On my recent trip delving into the history of the Jewish people in Barbados, I learnt about the tragic history of two peoples – the Jewish and Black races; both uprooted from their homelands and cast together as destiny would have it  on this Caribbean island. Because there are so few Jews living in Barbados today, many are unaware of its rich history in terms of providing a haven for the Jews fleeing persecution.

The Spanish inquisition in the 17th century was the cruellest episode in Sephardic history, whereby the Jews were tortured and killed for their faith over a period of 300 years. The persecuted attempted to flee and as a result were flung far across the world from India to Brazil and to the Caribbean.

The Jews who arrived in Barbados in 1628 were those fleeing from the Portuguese who brought the inquisition to Brazil. Oliver Cromwell had requested that the Jews expelled from Brazil come to the British colony of Barbados where he would give them citizenship.

The Jews, in return, with their technological experts, would bring sugar to the island and make its cultivation efficient. Due to this engineering contribution, Barbados became the world leader in sugar production. In 1654, nearly 300 Jews lived in Barbados but in 1668 due to jealous British business men, the Jews who had enriched the economy immeasurably, were banned from all forms of trade and forced to live in a ghetto in the capital.

The streets of the ghetto were known as Tudor, James and Swan Street. The latter, also known as Jew Street, is where merchants set up lively street markets which, although no longer inhabited by Jews, are still active today.

This area was also where jews set up the first synagogue, the Nidhe Israel and established the oldest Jewish burial ground in the western world. Tragically in the hurricane of 1831, a massive hurricane devastated much of the island including the synagogue. This prompted emigration of the Jewish community which continued for nearly 100 years until 1929 when the synagogue was sold to a local lawyer as there were no more attendees. The synagogue has since been lovingly restored to its former glory and exists today.

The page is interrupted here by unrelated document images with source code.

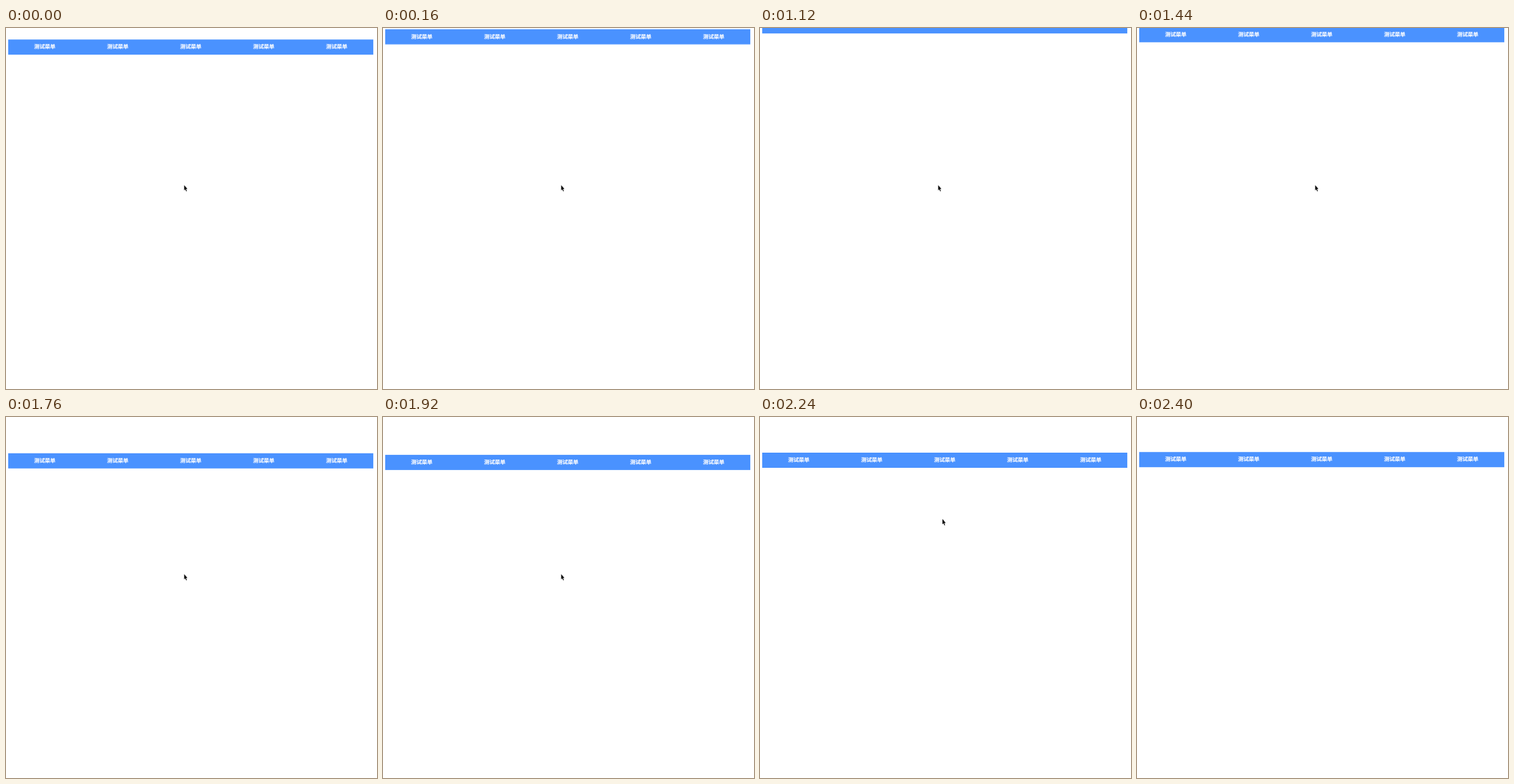
An HTML page that plays this animation: 488x476 px, repeating every 2.72 s.

```html
<!DOCTYPE html>
<html lang="zh-CN">
<head>
<meta charset="utf-8">
<title>Menu</title>
<style>
html, body { margin: 0; width: 100%; height: 100%; overflow: hidden; background: #fff; }
svg { display: block; width: 488px; height: 476px; }
text {
  font: 700 7px "Noto Sans CJK SC", "Noto Sans CJK", sans-serif;
  fill: #fff; stroke: #fff; stroke-width: .12;
  text-anchor: middle; text-rendering: geometricPrecision;
}
</style>
</head>
<body>
<svg viewBox="0 0 488 476">
  <g id="menu"><rect x="2.85" width="480.3" height="20" fill="#4a92ff"/></g>
  <path id="cursor" d="M0 0V6.9L1.5 5.5 2.6 8.3 3.5 7.9 2.4 5.1H4.3Z"/>
</svg>
<script>
const LOOP = 2720, TICK = 160, REST = -1.2;
const menu = document.getElementById('menu');
const cursor = document.getElementById('cursor');

for (let i = 0; i < 5; i++) {
  const label = document.createElementNS('http://www.w3.org/2000/svg', 'text');
  label.setAttribute('x', 50.9 + i * 96);
  label.setAttribute('y', 12.3);
  label.textContent = '测试菜单';
  menu.append(label);
}

// Move between two heights over a time span, then stay; power shapes the pace
function glide(t, start, end, from, to, power = 1) {
  const p = Math.min((t - start) / (end - start), 1);
  return from + (to - from) * p ** power;
}

function barTop(t) {
  if (t < 1120) return glide(t, 0, 480, 15.2, REST, 0.17);     // scrolls up and settles
  if (t < 1760) return glide(t, 1120, 1440, -12.8, REST);      // springs back from the top edge
  if (t < 2240) return glide(t, 1760, 2080, 47.8, 53.3, 1.4);  // pulled down
  return glide(t, 2240, 2400, 47, 46.2);                       // released
}

function place(el, x, y) {
  el.setAttribute('transform', `translate(${x} ${y})`);
}

function draw(time) {
  const t = time - time % TICK;
  place(menu, 0, barTop(t));
  place(cursor, t < 2240 ? 234.4 : 240, t < 2240 ? 207.2 : 134.6);
  cursor.setAttribute('visibility', t < 2400 ? 'visible' : 'hidden');
}

const begin = performance.now();
function tick() {
  draw((performance.now() - begin) % LOOP);
  requestAnimationFrame(tick);
}
tick();
</script>
</body>
</html>
```
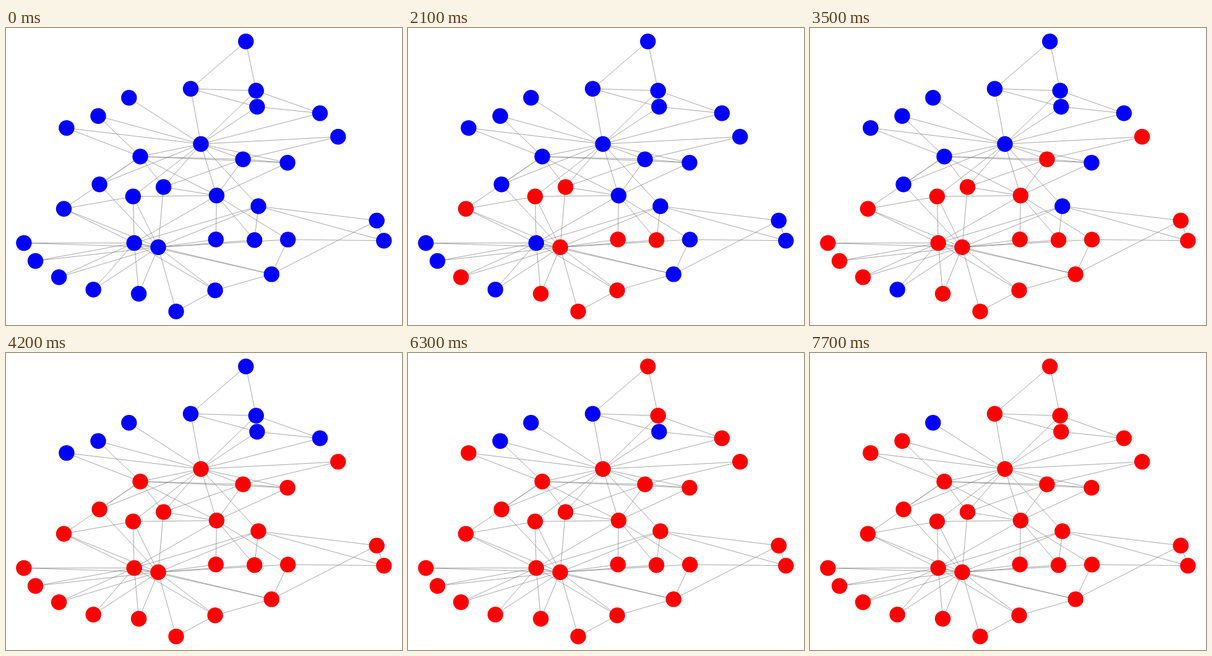
Animation, 640 px wide and 480 px high, one loop 8000 ms. Source, as an HTML page with a canvas:

```html
<!DOCTYPE html>
<html lang="en">
<head>
<meta charset="utf-8">
<title>Spread through a network</title>
<style>
  html, body { margin: 0; width: 100%; height: 100%; overflow: hidden; background: #fff; }
  canvas { display: block; width: 640px; height: 480px; }
</style>
</head>
<body>
<canvas id="stage" width="640" height="480"></canvas>
<script>
const LOOP = 8000, STEP = 700, RADIUS = 12.7;
const ctx = document.getElementById("stage").getContext("2d");
const nodes = [], links = [];

// Each call adds the nodes that turn red one step after the previous call.
let step = 0;
function wave(...points) {
  step++;
  for (const [x, y] of points) nodes.push({ x, y, step });
}

// Links one node to others, given as indices or [first, last] ranges.
function join(hub, ...others) {
  for (const item of others) {
    const [first, last] = [item, item].flat().length > 2 ? item : [item, item];
    for (let i = first; i <= last; i++) links.push([nodes[hub], nodes[i]]);
  }
}

wave([275, 458.1]);
wave([246, 354.3]);
wave([339.2, 341.8], [254.6, 257], [401.6, 342.7], [205.4, 272.3],
     [85.6, 402.7], [214.6, 429.5], [338, 424], [93.5, 292.2]);
wave([383, 212.2], [455.6, 341.9], [340.4, 270.8], [28.9, 347.5],
     [429.2, 397.9], [207.2, 347.4]);
wave([536.7, 175.8], [47.6, 376.5], [610.8, 343.7], [599.2, 311.2]);
wave([315, 187.5], [217, 207.7], [455, 217.8], [151.1, 252.8],
     [141.2, 422.8], [407.9, 288]);
wave([404.2, 101.3], [97.9, 161.6]);
wave([507.4, 137.8]);
wave([387.7, 21.7]);
wave([298.5, 98.2], [405.8, 127.3]);
wave([149, 142.3]);
wave([198.8, 112.8]);

join(1, 0, [2, 9], 11, [13, 15], 17, [23, 25]);
join(15, [5, 9], [12, 14], 17, 24, 25);
join(20, 3, 5, 10, 12, 16, [21, 23], [25, 28], [30, 33]);
join(21, 3, 9, 10, 12, 22, 23, 27, 32);
join(12, [2, 5], 10, 11, 22);
join(10, 3, 16, 22);
join(26, [28, 30]);
join(30, 29, 31);
join(31, 28);
join(9, 5);
join(14, 8, 11, 19);
join(18, 11, 19, 25);
join(25, 4, 19);
join(0, 8);

function draw(time) {
  const now = Math.floor((time % LOOP) / STEP);
  ctx.fillStyle = "#fff";
  ctx.fillRect(0, 0, 640, 480);

  ctx.strokeStyle = "#808080";
  ctx.lineWidth = 0.7;
  for (const [a, b] of links) {
    ctx.beginPath();
    ctx.moveTo(a.x, a.y);
    ctx.lineTo(b.x, b.y);
    ctx.stroke();
  }

  for (const node of nodes) {
    ctx.fillStyle = now >= node.step ? "#ff0000" : "#0000ff";
    ctx.beginPath();
    ctx.arc(node.x, node.y, RADIUS, 0, Math.PI * 2);
    ctx.fill();
  }
}

let begin = null;
function tick(now) {
  if (begin === null) begin = now;
  draw(now - begin);
  requestAnimationFrame(tick);
}
draw(0);
requestAnimationFrame(tick);
</script>
</body>
</html>
```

It wasn’t until 1931 that a new immigration arrived from Poland followed by 40 families fleeing rising antisemitism and Hitler. Again Barbados became a haven for the Jews. Much is known about the savage history of slavery without knowing that the Jewish ghetto was a stones throw from the slave market and from the harbour where half starved Africans disembarked and were prepared for sale.

Close by there is a plaque commemorating the spot where slaves fleeing cruel masters were brought to be publicly whipped for the crime of escape . So much of the painful history of both races was concentrated into a such small area of the island.

The heartbreaking history of the black people in Barbados is well documented and now huge research is being done into the archives of the little known history of the Jews. The sprawling, old leprosy Colony has been converted into the centre for Jewish archives where their memory can be preserved. The archives on 800 Jews dating back to 1635 are contained in crumbling, leather-bound books which are works of art in themselves. They are being digitised page by page by workers who sit in the dark all day undertaking this epic task.Most tourists lying on sandy beaches are not aware of the history of the island or the current endeavour to research its Jewish past.

There is a Barbados of cafes, nightclubs, excursions and wonderful hotels like Cobblers Cove, a luxurious boutique hotel located on the west coast of Barbados, where we stayed.

We enjoyed some pretty amazing restaurants, which had the all industrial cool of eateries in New York or London. The highlight of our restaurant experience was the high-end Champers, which has breathtaking ocean views and delicious seafood.

This is a magical holiday resort and whether the intention is to trace the island’s rich past  or to enjoy its wonderful hotels and restaurants – Barbados, has to be the best of all the Caribbean islands. For me it has been an eye-opener  because although I have holidayed on this magnificent island before, I did not fully appreciate the enormity of gift to humanity and to mankind made by the the slave liberator William Wilberforce.

See more here: https://www.visitbarbados.org/